Segment Start: Exercise data

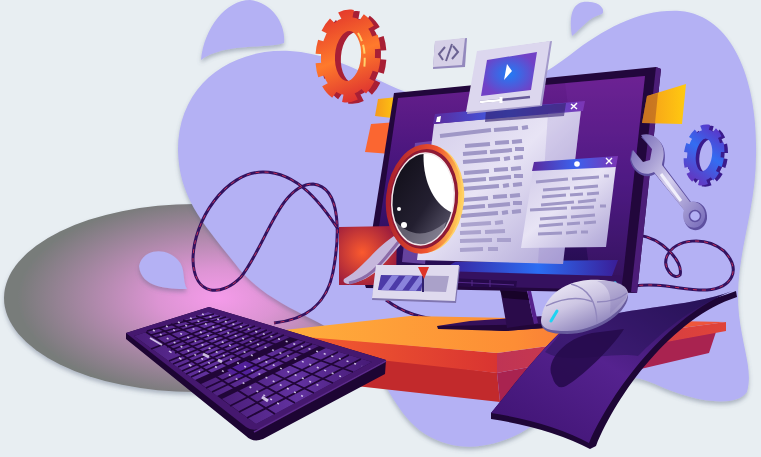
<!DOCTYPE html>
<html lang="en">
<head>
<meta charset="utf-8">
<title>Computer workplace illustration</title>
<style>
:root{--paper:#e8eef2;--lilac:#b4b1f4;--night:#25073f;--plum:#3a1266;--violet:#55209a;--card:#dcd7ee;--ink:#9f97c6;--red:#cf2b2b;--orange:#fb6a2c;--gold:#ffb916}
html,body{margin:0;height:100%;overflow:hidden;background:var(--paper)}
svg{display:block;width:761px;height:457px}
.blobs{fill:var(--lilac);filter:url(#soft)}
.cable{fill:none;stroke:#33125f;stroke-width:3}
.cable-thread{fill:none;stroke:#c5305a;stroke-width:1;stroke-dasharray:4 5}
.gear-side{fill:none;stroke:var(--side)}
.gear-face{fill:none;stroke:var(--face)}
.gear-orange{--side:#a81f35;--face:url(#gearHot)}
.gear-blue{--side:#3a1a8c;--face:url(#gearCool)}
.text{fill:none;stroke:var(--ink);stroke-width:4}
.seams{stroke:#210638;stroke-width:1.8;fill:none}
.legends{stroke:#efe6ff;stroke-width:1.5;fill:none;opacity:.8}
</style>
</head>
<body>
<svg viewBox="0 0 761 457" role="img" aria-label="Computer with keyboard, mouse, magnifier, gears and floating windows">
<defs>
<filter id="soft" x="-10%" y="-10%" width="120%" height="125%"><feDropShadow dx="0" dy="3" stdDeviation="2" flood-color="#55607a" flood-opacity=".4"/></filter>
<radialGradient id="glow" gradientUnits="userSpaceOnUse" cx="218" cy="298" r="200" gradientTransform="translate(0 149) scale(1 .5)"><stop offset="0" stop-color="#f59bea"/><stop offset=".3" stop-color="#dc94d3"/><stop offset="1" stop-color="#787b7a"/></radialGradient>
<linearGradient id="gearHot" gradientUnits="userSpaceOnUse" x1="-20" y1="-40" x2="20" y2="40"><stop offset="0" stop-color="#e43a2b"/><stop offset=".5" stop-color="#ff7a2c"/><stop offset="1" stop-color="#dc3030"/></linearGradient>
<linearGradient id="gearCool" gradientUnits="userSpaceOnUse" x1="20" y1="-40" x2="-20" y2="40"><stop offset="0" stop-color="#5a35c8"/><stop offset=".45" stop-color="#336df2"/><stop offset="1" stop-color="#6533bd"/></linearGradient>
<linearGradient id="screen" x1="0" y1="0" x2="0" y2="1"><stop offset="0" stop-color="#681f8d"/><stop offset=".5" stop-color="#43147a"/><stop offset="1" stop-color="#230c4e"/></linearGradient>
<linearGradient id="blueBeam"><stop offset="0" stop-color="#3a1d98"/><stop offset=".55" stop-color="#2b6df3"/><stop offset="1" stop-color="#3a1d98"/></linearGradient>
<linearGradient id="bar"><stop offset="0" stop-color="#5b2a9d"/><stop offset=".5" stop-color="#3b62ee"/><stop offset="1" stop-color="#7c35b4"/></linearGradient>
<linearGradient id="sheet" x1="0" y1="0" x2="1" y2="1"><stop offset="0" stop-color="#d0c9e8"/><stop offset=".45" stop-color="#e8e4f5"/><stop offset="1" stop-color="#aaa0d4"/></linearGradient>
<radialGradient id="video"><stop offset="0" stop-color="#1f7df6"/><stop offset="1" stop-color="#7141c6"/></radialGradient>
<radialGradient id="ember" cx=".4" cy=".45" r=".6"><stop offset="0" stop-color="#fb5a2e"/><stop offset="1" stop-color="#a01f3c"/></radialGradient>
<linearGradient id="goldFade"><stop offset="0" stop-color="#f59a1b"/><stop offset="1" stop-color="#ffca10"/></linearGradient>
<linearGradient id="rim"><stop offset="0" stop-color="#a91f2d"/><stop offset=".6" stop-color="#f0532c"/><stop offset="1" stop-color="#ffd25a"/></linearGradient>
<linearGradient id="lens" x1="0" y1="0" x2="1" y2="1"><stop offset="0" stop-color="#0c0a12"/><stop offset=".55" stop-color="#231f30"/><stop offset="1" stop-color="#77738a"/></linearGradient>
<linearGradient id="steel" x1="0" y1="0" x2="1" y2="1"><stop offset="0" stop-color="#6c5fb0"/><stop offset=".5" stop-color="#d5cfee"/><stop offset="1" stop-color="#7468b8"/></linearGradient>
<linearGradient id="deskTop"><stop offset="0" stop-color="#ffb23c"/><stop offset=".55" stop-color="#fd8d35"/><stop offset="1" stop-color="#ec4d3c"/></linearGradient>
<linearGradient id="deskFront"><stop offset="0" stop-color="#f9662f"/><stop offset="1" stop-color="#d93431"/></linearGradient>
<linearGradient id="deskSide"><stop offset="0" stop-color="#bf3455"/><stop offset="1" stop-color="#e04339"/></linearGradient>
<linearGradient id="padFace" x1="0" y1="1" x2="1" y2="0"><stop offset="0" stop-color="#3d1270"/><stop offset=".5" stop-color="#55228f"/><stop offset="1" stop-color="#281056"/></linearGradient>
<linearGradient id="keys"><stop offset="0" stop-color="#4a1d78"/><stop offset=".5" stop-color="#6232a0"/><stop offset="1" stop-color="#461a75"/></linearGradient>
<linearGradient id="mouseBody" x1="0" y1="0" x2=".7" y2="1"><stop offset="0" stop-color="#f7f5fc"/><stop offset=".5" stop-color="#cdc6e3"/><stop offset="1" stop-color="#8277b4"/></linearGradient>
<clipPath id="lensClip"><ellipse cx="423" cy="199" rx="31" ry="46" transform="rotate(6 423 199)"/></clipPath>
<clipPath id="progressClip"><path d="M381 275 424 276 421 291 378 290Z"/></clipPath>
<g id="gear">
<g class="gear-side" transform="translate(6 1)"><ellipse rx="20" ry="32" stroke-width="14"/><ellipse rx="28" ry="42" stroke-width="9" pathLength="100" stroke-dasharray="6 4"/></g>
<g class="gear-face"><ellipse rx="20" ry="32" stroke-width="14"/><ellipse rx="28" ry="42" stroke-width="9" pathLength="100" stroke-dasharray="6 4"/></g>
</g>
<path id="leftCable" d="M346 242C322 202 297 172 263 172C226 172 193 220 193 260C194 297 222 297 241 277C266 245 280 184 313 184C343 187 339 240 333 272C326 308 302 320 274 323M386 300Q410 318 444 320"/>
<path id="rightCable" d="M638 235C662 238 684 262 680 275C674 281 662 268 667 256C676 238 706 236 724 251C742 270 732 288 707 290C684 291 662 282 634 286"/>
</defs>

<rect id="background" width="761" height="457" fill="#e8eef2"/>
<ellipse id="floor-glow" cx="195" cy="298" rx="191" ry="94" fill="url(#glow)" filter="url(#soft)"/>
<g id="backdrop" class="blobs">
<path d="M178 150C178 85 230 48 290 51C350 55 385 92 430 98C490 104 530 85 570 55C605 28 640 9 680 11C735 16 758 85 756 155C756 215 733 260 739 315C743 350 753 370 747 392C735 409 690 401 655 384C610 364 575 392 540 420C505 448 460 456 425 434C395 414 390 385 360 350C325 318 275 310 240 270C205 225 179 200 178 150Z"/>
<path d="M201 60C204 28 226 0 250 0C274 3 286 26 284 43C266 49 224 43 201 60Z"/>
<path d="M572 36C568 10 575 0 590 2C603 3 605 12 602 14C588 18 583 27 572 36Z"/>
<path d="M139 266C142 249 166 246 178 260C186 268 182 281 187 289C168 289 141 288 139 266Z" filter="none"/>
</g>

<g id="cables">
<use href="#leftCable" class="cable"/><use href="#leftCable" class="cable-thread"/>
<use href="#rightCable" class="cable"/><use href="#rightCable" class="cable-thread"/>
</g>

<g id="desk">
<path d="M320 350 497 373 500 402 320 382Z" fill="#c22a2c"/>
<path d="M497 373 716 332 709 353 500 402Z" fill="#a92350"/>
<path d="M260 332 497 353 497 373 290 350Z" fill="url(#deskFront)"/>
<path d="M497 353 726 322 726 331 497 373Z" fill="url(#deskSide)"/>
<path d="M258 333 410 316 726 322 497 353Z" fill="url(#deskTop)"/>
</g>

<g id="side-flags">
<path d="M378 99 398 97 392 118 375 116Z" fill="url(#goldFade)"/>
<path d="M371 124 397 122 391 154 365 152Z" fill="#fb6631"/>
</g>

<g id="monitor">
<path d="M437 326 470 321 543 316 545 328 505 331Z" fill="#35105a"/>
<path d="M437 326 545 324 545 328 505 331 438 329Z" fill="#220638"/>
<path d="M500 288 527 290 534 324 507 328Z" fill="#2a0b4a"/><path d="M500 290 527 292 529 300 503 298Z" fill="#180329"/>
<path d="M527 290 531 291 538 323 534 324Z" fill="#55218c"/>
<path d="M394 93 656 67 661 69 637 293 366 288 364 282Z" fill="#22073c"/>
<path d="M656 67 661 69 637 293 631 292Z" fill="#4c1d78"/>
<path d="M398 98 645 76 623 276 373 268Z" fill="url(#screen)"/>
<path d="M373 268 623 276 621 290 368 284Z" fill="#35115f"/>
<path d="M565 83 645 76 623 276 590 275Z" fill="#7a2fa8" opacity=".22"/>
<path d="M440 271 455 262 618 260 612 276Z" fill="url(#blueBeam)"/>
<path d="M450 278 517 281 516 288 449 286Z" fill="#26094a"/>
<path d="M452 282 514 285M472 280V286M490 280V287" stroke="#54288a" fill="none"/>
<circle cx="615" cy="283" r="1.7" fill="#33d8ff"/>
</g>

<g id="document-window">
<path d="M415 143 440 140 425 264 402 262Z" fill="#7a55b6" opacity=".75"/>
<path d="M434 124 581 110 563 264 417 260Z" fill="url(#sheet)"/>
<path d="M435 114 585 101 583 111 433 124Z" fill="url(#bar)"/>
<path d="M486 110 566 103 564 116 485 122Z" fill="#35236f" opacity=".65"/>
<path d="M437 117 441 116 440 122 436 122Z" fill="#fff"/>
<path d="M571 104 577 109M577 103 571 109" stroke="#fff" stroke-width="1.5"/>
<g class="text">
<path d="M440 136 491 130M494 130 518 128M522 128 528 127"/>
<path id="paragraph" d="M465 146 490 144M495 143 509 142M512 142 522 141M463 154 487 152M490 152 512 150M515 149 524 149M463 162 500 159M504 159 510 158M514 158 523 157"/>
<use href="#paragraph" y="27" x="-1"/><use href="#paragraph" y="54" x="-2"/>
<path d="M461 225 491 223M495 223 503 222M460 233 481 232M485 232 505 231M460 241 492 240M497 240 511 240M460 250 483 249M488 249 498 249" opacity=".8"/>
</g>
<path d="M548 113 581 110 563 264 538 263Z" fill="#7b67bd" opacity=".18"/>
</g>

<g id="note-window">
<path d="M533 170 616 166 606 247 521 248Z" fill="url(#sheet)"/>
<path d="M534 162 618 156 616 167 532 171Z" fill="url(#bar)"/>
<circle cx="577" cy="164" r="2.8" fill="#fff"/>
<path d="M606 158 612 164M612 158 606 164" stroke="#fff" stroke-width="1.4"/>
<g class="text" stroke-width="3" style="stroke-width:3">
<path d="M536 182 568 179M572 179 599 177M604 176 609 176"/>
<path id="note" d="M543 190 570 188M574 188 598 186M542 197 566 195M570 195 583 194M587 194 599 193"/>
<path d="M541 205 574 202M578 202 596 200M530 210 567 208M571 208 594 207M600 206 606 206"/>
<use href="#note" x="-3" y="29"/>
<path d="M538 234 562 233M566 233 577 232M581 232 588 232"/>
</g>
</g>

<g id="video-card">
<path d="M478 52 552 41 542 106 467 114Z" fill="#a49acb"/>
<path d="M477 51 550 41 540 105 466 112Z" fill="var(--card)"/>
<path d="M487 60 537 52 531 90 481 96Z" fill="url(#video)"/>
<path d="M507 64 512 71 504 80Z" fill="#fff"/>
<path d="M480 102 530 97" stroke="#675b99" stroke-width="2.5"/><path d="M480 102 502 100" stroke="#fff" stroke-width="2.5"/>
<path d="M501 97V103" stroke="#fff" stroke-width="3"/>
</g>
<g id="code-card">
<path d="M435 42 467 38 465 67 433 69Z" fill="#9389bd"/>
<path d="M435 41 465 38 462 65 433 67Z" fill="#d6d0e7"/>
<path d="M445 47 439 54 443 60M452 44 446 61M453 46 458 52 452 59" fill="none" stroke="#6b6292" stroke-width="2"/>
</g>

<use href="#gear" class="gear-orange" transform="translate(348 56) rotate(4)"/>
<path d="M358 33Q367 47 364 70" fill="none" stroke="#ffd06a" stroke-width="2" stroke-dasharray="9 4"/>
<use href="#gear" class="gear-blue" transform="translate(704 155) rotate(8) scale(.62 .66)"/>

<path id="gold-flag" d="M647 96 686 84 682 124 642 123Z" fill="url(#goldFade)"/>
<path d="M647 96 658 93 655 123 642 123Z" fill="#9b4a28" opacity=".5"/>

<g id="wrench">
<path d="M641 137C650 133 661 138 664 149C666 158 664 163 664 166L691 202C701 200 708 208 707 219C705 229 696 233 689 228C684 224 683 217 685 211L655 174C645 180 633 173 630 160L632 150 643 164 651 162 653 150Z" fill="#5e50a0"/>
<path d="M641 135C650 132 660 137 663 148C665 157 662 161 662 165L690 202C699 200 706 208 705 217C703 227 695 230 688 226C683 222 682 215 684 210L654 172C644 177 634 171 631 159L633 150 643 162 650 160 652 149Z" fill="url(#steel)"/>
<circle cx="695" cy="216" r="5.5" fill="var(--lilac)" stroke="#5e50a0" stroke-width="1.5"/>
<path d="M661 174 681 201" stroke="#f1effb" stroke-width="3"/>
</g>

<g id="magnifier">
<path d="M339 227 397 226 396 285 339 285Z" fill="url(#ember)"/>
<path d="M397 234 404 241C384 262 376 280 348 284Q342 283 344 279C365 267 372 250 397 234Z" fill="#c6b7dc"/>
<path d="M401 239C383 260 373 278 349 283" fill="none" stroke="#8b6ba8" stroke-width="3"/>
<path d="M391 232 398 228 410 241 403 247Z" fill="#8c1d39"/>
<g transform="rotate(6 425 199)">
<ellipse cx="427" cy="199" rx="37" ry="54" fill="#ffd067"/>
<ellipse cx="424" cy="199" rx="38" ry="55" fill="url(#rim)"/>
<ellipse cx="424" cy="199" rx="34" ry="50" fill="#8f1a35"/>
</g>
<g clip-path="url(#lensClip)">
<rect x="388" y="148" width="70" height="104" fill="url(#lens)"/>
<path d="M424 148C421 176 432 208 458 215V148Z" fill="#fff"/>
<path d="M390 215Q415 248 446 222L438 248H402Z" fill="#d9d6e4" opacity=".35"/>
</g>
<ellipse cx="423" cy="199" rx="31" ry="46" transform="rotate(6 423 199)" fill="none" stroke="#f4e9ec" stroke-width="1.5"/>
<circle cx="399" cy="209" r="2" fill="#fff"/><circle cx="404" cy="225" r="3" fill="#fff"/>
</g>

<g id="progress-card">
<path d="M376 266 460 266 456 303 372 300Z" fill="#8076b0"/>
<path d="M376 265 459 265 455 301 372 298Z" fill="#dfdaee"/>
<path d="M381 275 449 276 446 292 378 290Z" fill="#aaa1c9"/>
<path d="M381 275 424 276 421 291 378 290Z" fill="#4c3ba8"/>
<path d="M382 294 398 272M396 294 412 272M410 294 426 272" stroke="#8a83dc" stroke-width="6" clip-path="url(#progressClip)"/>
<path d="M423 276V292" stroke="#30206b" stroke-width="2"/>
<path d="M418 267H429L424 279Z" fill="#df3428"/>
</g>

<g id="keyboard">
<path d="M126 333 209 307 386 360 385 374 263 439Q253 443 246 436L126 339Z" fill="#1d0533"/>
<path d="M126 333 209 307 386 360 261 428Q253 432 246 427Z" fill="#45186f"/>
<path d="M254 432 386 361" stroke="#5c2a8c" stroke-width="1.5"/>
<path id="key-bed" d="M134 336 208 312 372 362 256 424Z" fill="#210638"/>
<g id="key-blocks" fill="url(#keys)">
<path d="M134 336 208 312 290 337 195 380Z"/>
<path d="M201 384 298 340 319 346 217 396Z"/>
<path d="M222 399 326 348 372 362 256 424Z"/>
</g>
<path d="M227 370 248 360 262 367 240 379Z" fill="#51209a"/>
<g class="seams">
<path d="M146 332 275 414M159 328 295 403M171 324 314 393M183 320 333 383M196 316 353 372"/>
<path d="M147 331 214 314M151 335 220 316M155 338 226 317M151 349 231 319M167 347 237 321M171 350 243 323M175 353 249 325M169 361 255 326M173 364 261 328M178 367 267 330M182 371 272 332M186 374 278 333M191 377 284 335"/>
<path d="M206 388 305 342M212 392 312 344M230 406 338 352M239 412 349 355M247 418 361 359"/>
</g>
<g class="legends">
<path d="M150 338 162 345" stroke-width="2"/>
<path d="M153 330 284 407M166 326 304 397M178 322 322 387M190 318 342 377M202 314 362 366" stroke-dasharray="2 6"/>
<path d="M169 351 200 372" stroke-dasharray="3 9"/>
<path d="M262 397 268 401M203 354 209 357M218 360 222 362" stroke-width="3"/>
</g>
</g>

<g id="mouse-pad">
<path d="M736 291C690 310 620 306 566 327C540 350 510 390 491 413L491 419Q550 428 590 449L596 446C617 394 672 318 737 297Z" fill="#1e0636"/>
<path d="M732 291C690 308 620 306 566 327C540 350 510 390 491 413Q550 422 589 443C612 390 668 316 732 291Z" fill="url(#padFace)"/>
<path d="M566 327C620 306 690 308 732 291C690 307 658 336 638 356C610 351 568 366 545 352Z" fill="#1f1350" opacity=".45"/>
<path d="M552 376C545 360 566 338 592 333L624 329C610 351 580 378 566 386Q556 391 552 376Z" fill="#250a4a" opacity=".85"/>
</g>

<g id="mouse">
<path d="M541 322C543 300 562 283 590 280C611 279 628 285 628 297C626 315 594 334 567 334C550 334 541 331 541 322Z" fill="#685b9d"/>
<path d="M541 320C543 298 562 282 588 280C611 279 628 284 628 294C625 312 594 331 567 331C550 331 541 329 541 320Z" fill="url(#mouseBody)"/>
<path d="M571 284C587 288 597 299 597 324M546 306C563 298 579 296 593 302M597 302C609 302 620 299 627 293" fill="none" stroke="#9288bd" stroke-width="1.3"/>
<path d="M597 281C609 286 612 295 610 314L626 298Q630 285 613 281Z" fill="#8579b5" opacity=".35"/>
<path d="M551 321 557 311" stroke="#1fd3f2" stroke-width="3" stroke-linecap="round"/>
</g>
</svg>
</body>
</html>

Segment End: Exercise data
Segment Start: Exercise data

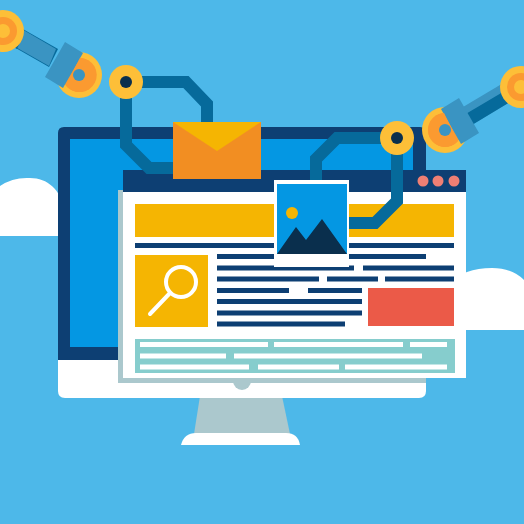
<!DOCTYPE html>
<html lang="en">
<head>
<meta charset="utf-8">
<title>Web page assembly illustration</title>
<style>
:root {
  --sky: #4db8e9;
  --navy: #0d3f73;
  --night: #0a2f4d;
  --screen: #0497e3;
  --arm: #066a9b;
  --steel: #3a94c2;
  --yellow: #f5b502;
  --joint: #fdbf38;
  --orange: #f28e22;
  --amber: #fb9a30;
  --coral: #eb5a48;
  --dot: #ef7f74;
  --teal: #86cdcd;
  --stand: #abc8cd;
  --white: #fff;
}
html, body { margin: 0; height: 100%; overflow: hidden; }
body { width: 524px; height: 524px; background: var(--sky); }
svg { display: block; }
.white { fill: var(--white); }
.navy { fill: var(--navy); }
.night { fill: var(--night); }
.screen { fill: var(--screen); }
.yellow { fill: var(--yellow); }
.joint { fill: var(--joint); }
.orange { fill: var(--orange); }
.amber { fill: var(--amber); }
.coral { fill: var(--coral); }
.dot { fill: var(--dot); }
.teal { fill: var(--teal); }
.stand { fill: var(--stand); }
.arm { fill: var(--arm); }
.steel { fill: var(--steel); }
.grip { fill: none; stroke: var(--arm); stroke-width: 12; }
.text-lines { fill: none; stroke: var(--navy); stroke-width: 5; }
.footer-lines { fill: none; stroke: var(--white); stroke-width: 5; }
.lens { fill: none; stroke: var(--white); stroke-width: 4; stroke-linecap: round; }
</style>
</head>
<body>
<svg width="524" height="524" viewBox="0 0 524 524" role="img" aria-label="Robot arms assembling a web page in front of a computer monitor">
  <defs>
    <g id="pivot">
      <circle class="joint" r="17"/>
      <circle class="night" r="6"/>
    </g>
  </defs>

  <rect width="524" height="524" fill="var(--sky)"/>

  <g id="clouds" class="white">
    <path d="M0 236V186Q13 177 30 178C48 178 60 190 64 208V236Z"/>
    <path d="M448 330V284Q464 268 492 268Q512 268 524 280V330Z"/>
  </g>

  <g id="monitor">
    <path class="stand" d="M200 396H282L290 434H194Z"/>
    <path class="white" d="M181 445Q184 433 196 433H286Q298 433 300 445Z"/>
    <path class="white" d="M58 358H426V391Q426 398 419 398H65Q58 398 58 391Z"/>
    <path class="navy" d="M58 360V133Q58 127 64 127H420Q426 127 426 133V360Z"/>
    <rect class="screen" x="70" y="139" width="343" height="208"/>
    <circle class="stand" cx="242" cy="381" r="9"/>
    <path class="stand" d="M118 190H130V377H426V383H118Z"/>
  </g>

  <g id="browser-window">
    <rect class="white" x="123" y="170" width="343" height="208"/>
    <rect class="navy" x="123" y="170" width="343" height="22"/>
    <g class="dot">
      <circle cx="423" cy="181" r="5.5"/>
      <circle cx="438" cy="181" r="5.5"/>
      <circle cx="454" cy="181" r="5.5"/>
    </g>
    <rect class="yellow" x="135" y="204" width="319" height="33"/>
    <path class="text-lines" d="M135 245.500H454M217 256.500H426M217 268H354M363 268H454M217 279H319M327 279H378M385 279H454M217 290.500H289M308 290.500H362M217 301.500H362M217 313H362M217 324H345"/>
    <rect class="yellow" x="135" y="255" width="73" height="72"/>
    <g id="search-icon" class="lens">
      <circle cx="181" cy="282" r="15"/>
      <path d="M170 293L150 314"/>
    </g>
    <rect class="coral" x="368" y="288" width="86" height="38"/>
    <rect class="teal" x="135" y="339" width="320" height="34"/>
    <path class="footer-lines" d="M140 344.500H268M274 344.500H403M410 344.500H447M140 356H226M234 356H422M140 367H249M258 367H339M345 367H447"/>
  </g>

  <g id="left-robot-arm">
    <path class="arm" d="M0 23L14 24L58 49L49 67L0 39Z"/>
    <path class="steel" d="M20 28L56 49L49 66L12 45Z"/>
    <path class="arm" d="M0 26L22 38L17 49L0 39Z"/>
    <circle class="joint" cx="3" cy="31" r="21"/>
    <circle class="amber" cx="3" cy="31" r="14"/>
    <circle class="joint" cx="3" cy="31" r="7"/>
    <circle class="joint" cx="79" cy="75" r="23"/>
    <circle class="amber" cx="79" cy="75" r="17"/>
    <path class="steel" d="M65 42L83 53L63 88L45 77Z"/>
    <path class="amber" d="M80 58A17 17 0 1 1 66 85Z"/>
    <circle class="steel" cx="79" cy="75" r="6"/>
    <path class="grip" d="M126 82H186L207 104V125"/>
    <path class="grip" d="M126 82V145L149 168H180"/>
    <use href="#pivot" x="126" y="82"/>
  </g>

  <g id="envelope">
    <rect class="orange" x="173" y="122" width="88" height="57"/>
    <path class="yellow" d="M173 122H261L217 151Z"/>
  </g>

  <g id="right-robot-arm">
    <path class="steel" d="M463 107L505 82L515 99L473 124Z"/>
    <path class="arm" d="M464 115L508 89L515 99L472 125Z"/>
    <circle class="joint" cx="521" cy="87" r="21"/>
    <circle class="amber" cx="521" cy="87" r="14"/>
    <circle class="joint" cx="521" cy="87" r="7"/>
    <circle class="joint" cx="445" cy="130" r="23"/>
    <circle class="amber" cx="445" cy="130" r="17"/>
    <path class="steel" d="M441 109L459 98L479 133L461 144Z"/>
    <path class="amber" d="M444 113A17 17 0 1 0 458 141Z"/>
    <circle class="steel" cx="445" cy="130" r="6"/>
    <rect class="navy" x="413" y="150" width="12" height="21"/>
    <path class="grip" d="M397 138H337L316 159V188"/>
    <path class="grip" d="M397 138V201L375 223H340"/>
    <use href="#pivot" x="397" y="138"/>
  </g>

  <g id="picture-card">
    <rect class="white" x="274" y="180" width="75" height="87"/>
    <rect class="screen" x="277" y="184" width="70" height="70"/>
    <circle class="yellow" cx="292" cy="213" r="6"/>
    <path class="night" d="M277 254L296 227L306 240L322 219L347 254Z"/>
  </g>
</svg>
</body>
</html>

Segment End: Exercise data

▸ What to produce: Among the records above, extract exactly the lines from the line with "114 585 101" to the line with "104 577 109M577", both lines included, and leave out the rest.

▸ Your response:
<path d="M435 114 585 101 583 111 433 124Z" fill="url(#bar)"/>
<path d="M486 110 566 103 564 116 485 122Z" fill="#35236f" opacity=".65"/>
<path d="M437 117 441 116 440 122 436 122Z" fill="#fff"/>
<path d="M571 104 577 109M577 103 571 109" stroke="#fff" stroke-width="1.5"/>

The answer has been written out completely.